The finished copy should match every record exactly and contain no pictures.
[[ Provided data open ]]
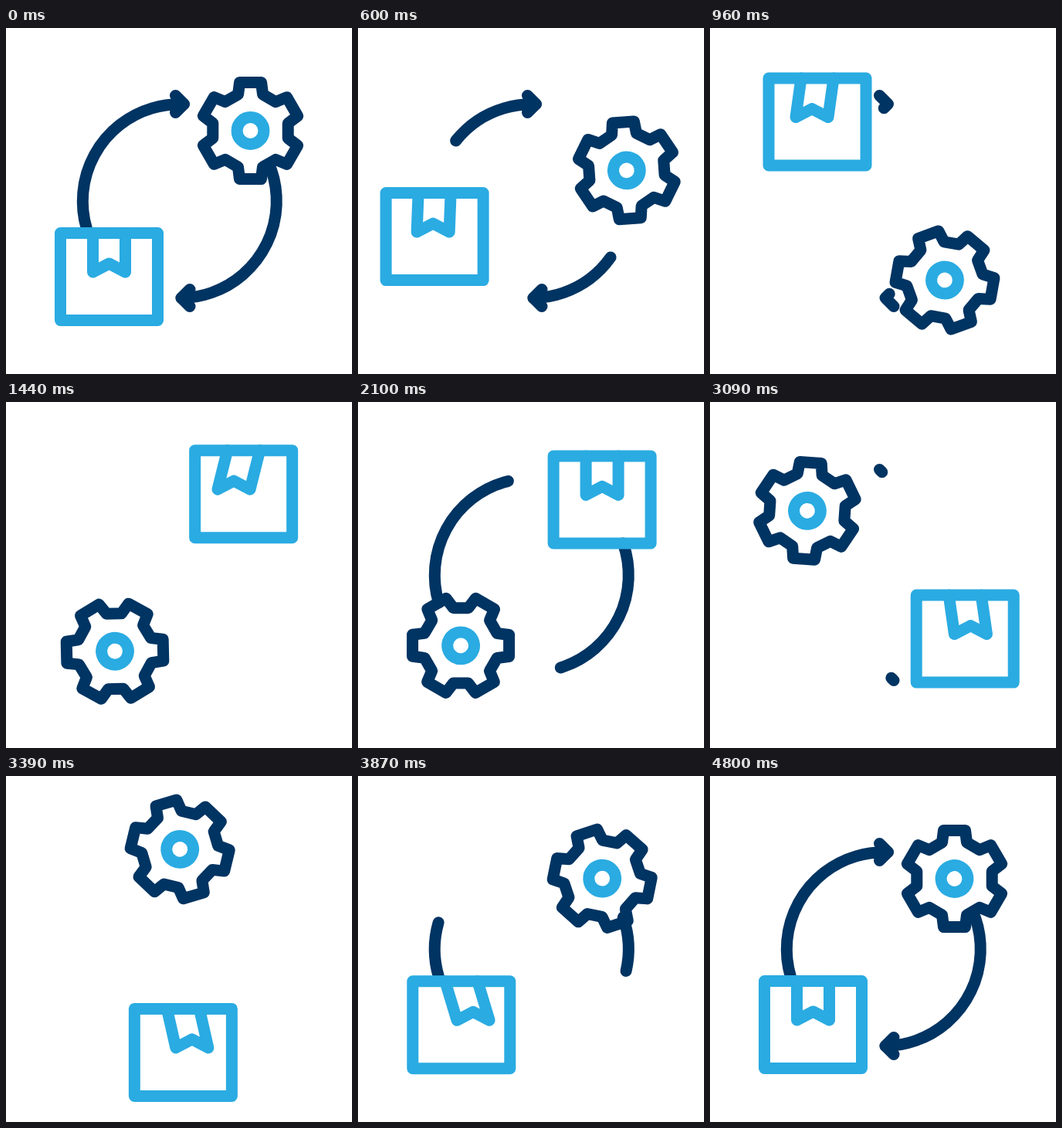
Write an HTML page with a canvas that moves like this. It is 448 px wide and 448 px high and loops after 5.4 s.

```html
<!DOCTYPE html>
<html>
<head>
<meta charset="utf-8">
<style>
  html, body { margin: 0; width: 100%; height: 100%; overflow: hidden; background: #fff; }
  canvas { display: block; width: 448px; height: 448px; }
</style>
</head>
<body>
<canvas id="stage" width="448" height="448"></canvas>
<script>
const ctx = document.getElementById('stage').getContext('2d');
const DARK = '#003462', LIGHT = '#2aabe2';
const LOOP = 5400, ACTIVE = 4800, ARROW_CYCLE = 2035;
const CENTER = { x: 224.8, y: 224.2 };
const RAD = Math.PI / 180;

const progress = (t, from, to) => Math.min(1, Math.max(0, (t - from) / (to - from)));
const ease = (t, from, to) => {
  const x = progress(t, from, to);
  return x * x * (3 - 2 * x);
};

// Gear spin as [ms, degrees], joined by a smooth curve
const SPIN = [[0, 0], [240, 12], [960, 100], [2100, 210], [2790, 267.4],
  [3390, 343.4], [3870, 401.4], [4560, 470], [4800, 480]];

function spinAt(t) {
  const slope = i => {
    const a = SPIN[Math.max(0, i - 1)], b = SPIN[Math.min(SPIN.length - 1, i + 1)];
    return (b[1] - a[1]) / (b[0] - a[0]);
  };
  let i = 0;
  while (i < SPIN.length - 2 && t > SPIN[i + 1][0]) i++;
  const [t0, v0] = SPIN[i], [t1, v1] = SPIN[i + 1];
  const d = t1 - t0, x = (t - t0) / d, y = 1 - x;
  return v0 * y * y * (1 + 2 * x) + v1 * x * x * (1 + 2 * y)
    + d * x * y * (slope(i) * y - slope(i + 1) * x);
}

function polyline(points, closed) {
  const path = new Path2D();
  points.forEach(([x, y]) => path.lineTo(x, y));
  if (closed) path.closePath();
  return path;
}

function stroke(path, color) {
  ctx.strokeStyle = color;
  ctx.stroke(path);
}

// Strokes only the part of a path between two fractions of its length
function strokePart(path, length, from, to) {
  if (to - from < 0.002) return;
  ctx.setLineDash([(to - from) * length, 9999]);
  ctx.lineDashOffset = -from * length;
  stroke(path, DARK);
  ctx.setLineDash([]);
}

function makeArrow(startDeg, endDeg, head) {
  const radius = 125.5, shaft = new Path2D();
  shaft.arc(CENTER.x, CENTER.y, radius, startDeg * RAD, endDeg * RAD);
  return { shaft, shaftLength: radius * (endDeg - startDeg) * RAD, head: polyline(head), headLength: 31.2 };
}

const ARROWS = [
  makeArrow(163.5, 272.5, [[219.5, 109.5], [230.5, 98.5], [219.5, 87.5]]),
  makeArrow(-19.2, 89, [[238, 338.5], [227, 349.5], [238, 360.5]])
];

const gearPoints = [];
for (let i = 0; i < 6; i++) {
  const c = Math.cos(i * 60 * RAD), s = Math.sin(i * 60 * RAD);
  for (const [x, y] of [[-16, -47], [-14, -62.5], [14, -62.5], [16, -47]])
    gearPoints.push([x * c - y * s, x * s + y * c]);
}
const GEAR = polyline(gearPoints, true);
const HUB = new Path2D();
HUB.arc(0, 0, 17.4, 0, 2 * Math.PI);
const BOX = new Path2D();
BOX.rect(-63, -56.5, 126, 113);

function drawArrows(t) {
  const s = t > 2300 ? t - ARROW_CYCLE : t;
  const redraw = s > 1400;
  const shaft = redraw ? [0, ease(s, 1592, 2267)] : [ease(s, 279, 919), 1];
  const head = redraw ? [0, progress(s, 2200, 2300)] : [progress(s, 919, 1080), 1];
  for (const a of ARROWS) {
    strokePart(a.shaft, a.shaftLength, ...shaft);
    strokePart(a.head, a.headLength, ...head);
  }
}

// Moves the drawing origin to an offset turned about the stage centre
function atOrbit(x, y, turn, draw) {
  const c = Math.cos(turn), s = Math.sin(turn);
  ctx.save();
  ctx.translate(CENTER.x + x * c - y * s, CENTER.y + x * s + y * c);
  draw();
  ctx.restore();
}

function render(t) {
  const first = ease(t, 290, 1565), second = ease(t, 2340, 3900);
  const turn = (first + second) * Math.PI;
  const sway = -13 * first * (1 - ease(t, 1565, 2100))
    + 15.3 * second * (1 - ease(t, 3900, 4500));

  ctx.fillStyle = '#fff';
  ctx.fillRect(0, 0, 448, 448);
  ctx.lineWidth = 15;
  ctx.lineCap = ctx.lineJoin = 'round';
  drawArrows(t);

  atOrbit(91.7, -91.2, turn, () => {
    ctx.rotate(spinAt(t) * RAD);
    stroke(GEAR, DARK);
    stroke(HUB, LIGHT);
  });

  atOrbit(-91.3, 97.8, turn, () => {
    stroke(BOX, LIGHT);
    stroke(polyline([[-21, -56.5], [sway - 21, -6], [sway, -17], [sway + 21, -6], [21, -56.5]]), LIGHT);
  });
}

const start = performance.now();
function frame() {
  render(Math.min((performance.now() - start) % LOOP, ACTIVE));
  requestAnimationFrame(frame);
}
frame();
</script>
</body>
</html>
```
[[ Provided data closed ]]
(Finished exercise):
Write an HTML page with a canvas that moves like this. It is 448 px wide and 448 px high and loops after 5.4 s.

```html
<!DOCTYPE html>
<html>
<head>
<meta charset="utf-8">
<style>
  html, body { margin: 0; width: 100%; height: 100%; overflow: hidden; background: #fff; }
  canvas { display: block; width: 448px; height: 448px; }
</style>
</head>
<body>
<canvas id="stage" width="448" height="448"></canvas>
<script>
const ctx = document.getElementById('stage').getContext('2d');
const DARK = '#003462', LIGHT = '#2aabe2';
const LOOP = 5400, ACTIVE = 4800, ARROW_CYCLE = 2035;
const CENTER = { x: 224.8, y: 224.2 };
const RAD = Math.PI / 180;

const progress = (t, from, to) => Math.min(1, Math.max(0, (t - from) / (to - from)));
const ease = (t, from, to) => {
  const x = progress(t, from, to);
  return x * x * (3 - 2 * x);
};

// Gear spin as [ms, degrees], joined by a smooth curve
const SPIN = [[0, 0], [240, 12], [960, 100], [2100, 210], [2790, 267.4],
  [3390, 343.4], [3870, 401.4], [4560, 470], [4800, 480]];

function spinAt(t) {
  const slope = i => {
    const a = SPIN[Math.max(0, i - 1)], b = SPIN[Math.min(SPIN.length - 1, i + 1)];
    return (b[1] - a[1]) / (b[0] - a[0]);
  };
  let i = 0;
  while (i < SPIN.length - 2 && t > SPIN[i + 1][0]) i++;
  const [t0, v0] = SPIN[i], [t1, v1] = SPIN[i + 1];
  const d = t1 - t0, x = (t - t0) / d, y = 1 - x;
  return v0 * y * y * (1 + 2 * x) + v1 * x * x * (1 + 2 * y)
    + d * x * y * (slope(i) * y - slope(i + 1) * x);
}

function polyline(points, closed) {
  const path = new Path2D();
  points.forEach(([x, y]) => path.lineTo(x, y));
  if (closed) path.closePath();
  return path;
}

function stroke(path, color) {
  ctx.strokeStyle = color;
  ctx.stroke(path);
}

// Strokes only the part of a path between two fractions of its length
function strokePart(path, length, from, to) {
  if (to - from < 0.002) return;
  ctx.setLineDash([(to - from) * length, 9999]);
  ctx.lineDashOffset = -from * length;
  stroke(path, DARK);
  ctx.setLineDash([]);
}

function makeArrow(startDeg, endDeg, head) {
  const radius = 125.5, shaft = new Path2D();
  shaft.arc(CENTER.x, CENTER.y, radius, startDeg * RAD, endDeg * RAD);
  return { shaft, shaftLength: radius * (endDeg - startDeg) * RAD, head: polyline(head), headLength: 31.2 };
}

const ARROWS = [
  makeArrow(163.5, 272.5, [[219.5, 109.5], [230.5, 98.5], [219.5, 87.5]]),
  makeArrow(-19.2, 89, [[238, 338.5], [227, 349.5], [238, 360.5]])
];

const gearPoints = [];
for (let i = 0; i < 6; i++) {
  const c = Math.cos(i * 60 * RAD), s = Math.sin(i * 60 * RAD);
  for (const [x, y] of [[-16, -47], [-14, -62.5], [14, -62.5], [16, -47]])
    gearPoints.push([x * c - y * s, x * s + y * c]);
}
const GEAR = polyline(gearPoints, true);
const HUB = new Path2D();
HUB.arc(0, 0, 17.4, 0, 2 * Math.PI);
const BOX = new Path2D();
BOX.rect(-63, -56.5, 126, 113);

function drawArrows(t) {
  const s = t > 2300 ? t - ARROW_CYCLE : t;
  const redraw = s > 1400;
  const shaft = redraw ? [0, ease(s, 1592, 2267)] : [ease(s, 279, 919), 1];
  const head = redraw ? [0, progress(s, 2200, 2300)] : [progress(s, 919, 1080), 1];
  for (const a of ARROWS) {
    strokePart(a.shaft, a.shaftLength, ...shaft);
    strokePart(a.head, a.headLength, ...head);
  }
}

// Moves the drawing origin to an offset turned about the stage centre
function atOrbit(x, y, turn, draw) {
  const c = Math.cos(turn), s = Math.sin(turn);
  ctx.save();
  ctx.translate(CENTER.x + x * c - y * s, CENTER.y + x * s + y * c);
  draw();
  ctx.restore();
}

function render(t) {
  const first = ease(t, 290, 1565), second = ease(t, 2340, 3900);
  const turn = (first + second) * Math.PI;
  const sway = -13 * first * (1 - ease(t, 1565, 2100))
    + 15.3 * second * (1 - ease(t, 3900, 4500));

  ctx.fillStyle = '#fff';
  ctx.fillRect(0, 0, 448, 448);
  ctx.lineWidth = 15;
  ctx.lineCap = ctx.lineJoin = 'round';
  drawArrows(t);

  atOrbit(91.7, -91.2, turn, () => {
    ctx.rotate(spinAt(t) * RAD);
    stroke(GEAR, DARK);
    stroke(HUB, LIGHT);
  });

  atOrbit(-91.3, 97.8, turn, () => {
    stroke(BOX, LIGHT);
    stroke(polyline([[-21, -56.5], [sway - 21, -6], [sway, -17], [sway + 21, -6], [21, -56.5]]), LIGHT);
  });
}

const start = performance.now();
function frame() {
  render(Math.min((performance.now() - start) % LOOP, ACTIVE));
  requestAnimationFrame(frame);
}
frame();
</script>
</body>
</html>
```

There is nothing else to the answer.